Teachers take kurling cup glory as teams battle it out at Bungay championships
Article appeared in the Beccles and Bungay Journal. PUBLISHED: 16:39 15 December 2017. reproduced with kind permission.
Bungay Sixth Form teachers Richard Stubbs, Chris Webster and Sophie Myers, winners of the kurling cup competition. Picture: Nick Butcher.
A traditional Christmas competition has ended in tears for students at Bungay Sixth Form after an all-teacher team were crowned kurling champions.
The annual Bungay Kurling Cup final saw student team Kurls Aloud go head-to-head with geography teachers The Geo Kurlers after being whittled down from 16 teams during three weeks of heats.
The competition was originally inspired by the success of the Great Britain curling team at the 2014 Sochi Olympic Games, and has been held at the sixth form in December ever since.
The teams, made up of students Henry Barnes, Leo Lavender and Adam Chenery, and teachers Sophie Myers, Richard Stubbs and Chris Webster, each took turns sliding red and blue stones down the school hall onto a target on the floor, with seven ends played in total.
And with the score finishing 5-3 to The Geo Kurlers, it signalled a teacher victory for the third year running.
Miss Myers said: “We’ve taken part as a geography team every year and we have never got past the quarter finals so we are really shocked to have made it this far.
“We didn’t do any practice until after the semi final when we started to think we might actually have a chance at this.
“We have all loved playing, it’s been really good fun and all of the students have been wishing us luck.”
After lifting the kurling trophy, specially designed for the competition, Mr Stubbs said: “We are feeling a bit smug after winning.”

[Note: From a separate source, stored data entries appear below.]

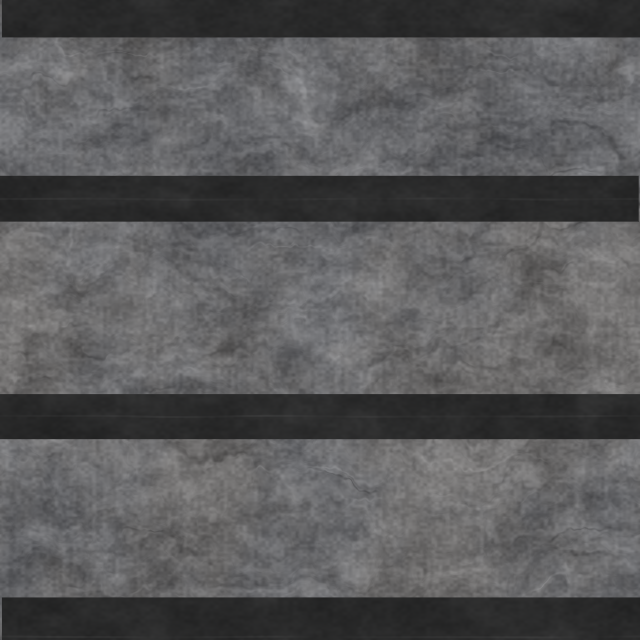
Write a Shadertoy shader that draws this texture.

```glsl
// Mottled grey stone crossed by three dark horizontal strips, one wrapping over the top edge.
// The stone layers warped clouds, creases, streaks and grain, all from wrapping value noise;
// the strips are box distances with faint smudges and a thin worn seam.

const vec3 STONE_WARM = vec3(0.422, 0.416, 0.414);
const vec3 STONE_COOL = vec3(0.411, 0.415, 0.428);
const vec3 STRIP_DARK = vec3(0.158, 0.159, 0.160);

// Each strip: centre height, half thickness, gap at left end, gap at right end
const vec4 STRIPS[3] = vec4[3](
    vec4(0.004, 0.0625, 0.003, 0.0),
    vec4(0.349, 0.0352, 0.0, 0.0),
    vec4(0.6895, 0.0358, 0.0, 0.002));

// Integer hash to 0..1
float hash(vec2 cell, float seed) {
    uvec3 k = uvec3(uvec2(cell), uint(seed));
    uint h = k.x * 1597u + k.y * 51749u + k.z * 7919u;
    h = (h ^ (h >> 15)) * 73471u;
    h = (h ^ (h >> 13)) * 92821u;
    h = (h ^ (h >> 16)) * 68917u;
    return float((h ^ (h >> 15)) & 65535u) / 65535.0;
}

// Value noise with a whole number of cells across the canvas, so it wraps
float noise(vec2 uv, vec2 cells, float seed) {
    vec2 p = uv * cells;
    vec2 i = floor(p);
    vec2 f = p - i;
    f = f * f * (3.0 - 2.0 * f);
    vec2 a = mod(i, cells);
    vec2 b = mod(i + 1.0, cells);
    return mix(mix(hash(a, seed), hash(vec2(b.x, a.y), seed), f.x),
               mix(hash(vec2(a.x, b.y), seed), hash(b, seed), f.x), f.y);
}

float fbm(vec2 uv, vec2 cells, float seed) {
    float sum = 0.0;
    float weight = 0.42;
    float total = 0.0;
    for (int i = 0; i < 5; i++) {
        sum += weight * noise(uv, cells, seed + float(i));
        total += weight;
        weight *= 0.66;
        cells *= 2.0;
    }
    return sum / total;
}

// Thin lines where the noise passes its middle value
float crease(vec2 uv, vec2 cells, float seed) {
    float ridge = 1.0 - abs(2.0 * noise(uv, cells, seed) - 1.0);
    return smoothstep(0.8, 1.0, ridge) * smoothstep(0.5, 0.85, noise(uv, vec2(9.0, 13.0), seed + 1.0));
}

vec3 stoneColor(vec2 uv) {
    vec2 warp = vec2(fbm(uv, vec2(8.0), 11.0), fbm(uv, vec2(8.0), 21.0)) - 0.5;
    vec2 q = uv + 0.09 * warp;
    float shade = 0.30 * (fbm(q, vec2(13.0, 18.0), 31.0) - 0.5);
    shade += 0.035 * (noise(q, vec2(5.0, 7.0), 41.0) - 0.5);
    // Horizontal streaks and weaker vertical threads
    shade += 0.065 * (noise(q, vec2(22.0, 110.0), 43.0) - 0.5);
    shade += 0.035 * (noise(uv, vec2(190.0, 34.0), 45.0) - 0.5);
    // Fine grain
    shade += 0.075 * (noise(uv, vec2(170.0, 210.0), 47.0) - 0.5);
    // Dark and light creases
    shade -= 0.060 * crease(q, vec2(11.0, 27.0), 51.0);
    shade += 0.045 * crease(q, vec2(14.0, 30.0), 61.0);
    float tint = smoothstep(0.25, 0.75, fbm(uv, vec2(6.0, 5.0), 71.0));
    return mix(STONE_WARM, STONE_COOL, tint) + shade;
}

// Offset is the height above the strip centre
vec3 stripColor(vec2 uv, float offset) {
    float shade = 0.075 * (fbm(uv, vec2(14.0, 20.0), 81.0) - 0.5);
    shade += 0.020 * (noise(uv, vec2(130.0, 170.0), 91.0) - 0.5);
    float smudge = smoothstep(0.55, 0.9, noise(uv, vec2(24.0, 32.0), 93.0));
    shade += 0.018 * smudge;
    // Worn seam near the centre line
    float wobble = 0.003 * (noise(uv, vec2(7.0, 3.0), 95.0) - 0.5);
    float seam = 1.0 - smoothstep(0.0005, 0.0026, abs(offset - wobble));
    shade += 0.045 * seam * noise(uv, vec2(12.0, 3.0), 97.0);
    return STRIP_DARK + shade;
}

// Signed height from the centre, wrapping over the canvas edge
float wrappedOffset(float y, float centre) {
    return fract(y - centre + 0.5) - 0.5;
}

float stripDistance(vec2 uv, float offset, vec4 strip) {
    float ends = max(strip.z - uv.x, uv.x - 1.0 + strip.w);
    return max(abs(offset) - strip.y, ends);
}

void mainImage(out vec4 fragColor, in vec2 fragCoord) {
    vec2 uv = fragCoord / iResolution.xy;
    float pixel = 1.0 / min(iResolution.x, iResolution.y);
    vec3 color = stoneColor(uv);
    for (int i = 0; i < 3; i++) {
        float offset = wrappedOffset(uv.y, STRIPS[i].x);
        float dist = stripDistance(uv, offset, STRIPS[i]);
        float cover = clamp(0.5 - dist / pixel, 0.0, 1.0);
        color = mix(color, stripColor(uv, offset), cover);
    }
    fragColor = vec4(color, 1.0);
}
```
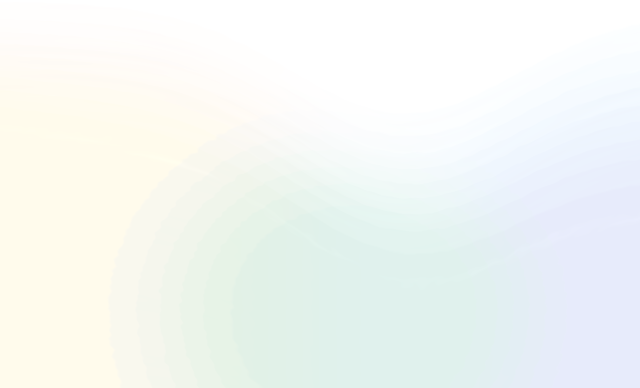
A Shadertoy shader for this background:

```glsl
// Pale pastel backdrop: cream on the left, a round mint glow, lavender on the
// right, all dissolving upward into white along a sagging wave. Both blends
// are terraced; gradient noise roughens the steps and adds faint streaks.

const vec3 WHITE     = vec3(1.0);
const vec3 CREAM     = vec3(1.000, 0.986, 0.925);
const vec3 MINT_WARM = vec3(0.885, 0.945, 0.903);
const vec3 MINT_COOL = vec3(0.877, 0.945, 0.929);
const vec3 LAVENDER  = vec3(0.907, 0.923, 0.984);

// Hue shifts that appear halfway through the fade to white
const vec3 BLUSH_SHIFT = vec3( 0.000, -0.008, 0.004);
const vec3 GREEN_SHIFT = vec3(-0.004,  0.007, 0.002);
const vec3 SKY_SHIFT   = vec3(-0.010,  0.008, 0.006);
// Hue shift along the outer rim of the glow on the cream side
const vec3 RIM_SHIFT   = vec3(-0.003, -0.008, 0.014);

const vec2  GLOW_CENTER = vec2(0.56, 0.205); // fraction of the canvas
const float GLOW_CORE   = 0.24;              // radii in canvas heights
const float GLOW_LEFT   = 0.73;
const float GLOW_RIGHT  = 0.60;
const float GLOW_RISE   = 1.20;              // squeeze above the center

const float WAVE_X     = 0.63;  // where the white dips lowest
const float WAVE_SPAN  = 0.25;
const float WAVE_DEPTH = 0.27;
const float WAVE_LIFT  = 0.05;
const float FADE_LEFT  = 0.38;  // thickness of the fade at each side
const float FADE_RIGHT = 0.58;

const float FADE_TERRACES = 9.0;
const float GLOW_TERRACES = 6.0;
const float STEP_SOFTNESS = 0.05;
const float EDGE_JITTER   = 0.012;
const float STREAK_AMOUNT = 0.008;
const float CREASE_AMOUNT = 0.010;
const float CREASE_WIDTH  = 0.035;

vec2 hashGradient(vec2 cell) {
    vec2 h = vec2(dot(cell, vec2(127.1, 311.7)), dot(cell, vec2(269.5, 183.3)));
    return 2.0 * fract(sin(h) * 43758.5) - 1.0;
}

float gradientNoise(vec2 p) {
    vec2 i = floor(p), f = fract(p);
    vec2 u = f * f * f * (f * (f * 6.0 - 15.0) + 10.0);
    vec2 e = vec2(0.0, 1.0);
    float low  = mix(dot(hashGradient(i), f),
                     dot(hashGradient(i + e.yx), f - e.yx), u.x);
    float high = mix(dot(hashGradient(i + e.xy), f - e.xy),
                     dot(hashGradient(i + e.yy), f - e.yy), u.x);
    return mix(low, high, u.y);
}

// Turns a ramp into steps with smoothed edges
float terrace(float t, float count) {
    float s = t * count;
    float rise = smoothstep(0.5 - STEP_SOFTNESS, 0.5 + STEP_SOFTNESS, fract(s));
    return (floor(s) + rise) / count;
}

void mainImage(out vec4 fragColor, in vec2 fragCoord) {
    vec2 uv = fragCoord / iResolution.xy;
    float aspect = iResolution.x / iResolution.y;

    // Depth below the wavy white edge, 0 to 1 through the fade
    float bend = (uv.x - WAVE_X) / WAVE_SPAN;
    float depth = 1.0 - uv.y - WAVE_DEPTH * exp(-bend * bend) + WAVE_LIFT;
    float level = depth / mix(FADE_LEFT, FADE_RIGHT, uv.x);
    float streak = gradientNoise(vec2(uv.x * 5.0, depth * 42.0));
    float ripple = EDGE_JITTER * gradientNoise(vec2(uv.x * 45.0, depth * 60.0));
    float fade = terrace(smoothstep(0.0, 1.0, level + ripple), FADE_TERRACES);

    // Cream to lavender, with the mint glow between them
    float rightness = smoothstep(0.38, 0.80, uv.x);
    vec2 fromGlow = (uv - GLOW_CENTER) * vec2(aspect, 1.0);
    fromGlow.y *= fromGlow.y > 0.0 ? GLOW_RISE : 1.0;
    float reach = mix(GLOW_LEFT, GLOW_RIGHT, rightness);
    float glow = 1.0 - smoothstep(GLOW_CORE, reach, length(fromGlow) + ripple);
    glow = terrace(glow, GLOW_TERRACES);
    vec3 mint = mix(MINT_WARM, MINT_COOL, smoothstep(0.35, 0.60, uv.x));
    vec3 pastel = mix(mix(CREAM, LAVENDER, rightness), mint, glow);
    float rim = 9.5 * glow * pow(1.0 - glow, 3.0);
    pastel += RIM_SHIFT * rim * (1.0 - rightness);

    // Dissolve into white, shifting hue on the way
    vec3 shift = mix(mix(BLUSH_SHIFT, SKY_SHIFT, rightness), GREEN_SHIFT, glow);
    float midway = 4.0 * fade * (1.0 - fade);
    vec3 color = mix(WHITE, pastel, fade) + shift * midway;

    // Brushed streaks along the wave and a pale crease at the foot of the fade
    color += STREAK_AMOUNT * streak * (0.05 + midway);
    float crease = smoothstep(CREASE_WIDTH, 0.0, abs(level - 1.0 + 4.0 * ripple));
    color += CREASE_AMOUNT * crease * smoothstep(-0.2, 0.4, streak);

    fragColor = vec4(clamp(color, 0.0, 1.0), 1.0);
}
```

The final, held earlier today, tied in with Christmas Jumper Day - a national fundraiser in aid of charity Save the Children - with students donating money to wear their festive jumpers for the day.
Nathan Brunsdon, assistant head of sixth form, said it had been another great championships.
He said: “It’s been very competitive between students and staff and lots of them have been practicing before and after school.
“It’s really good because it’s a sport that anyone can play so everyone is able to get involved.”
Kurling is an evolution of the original curling game, adapted so that it can be played indoors on any smooth, flat surface, like a sports hall instead of on ice.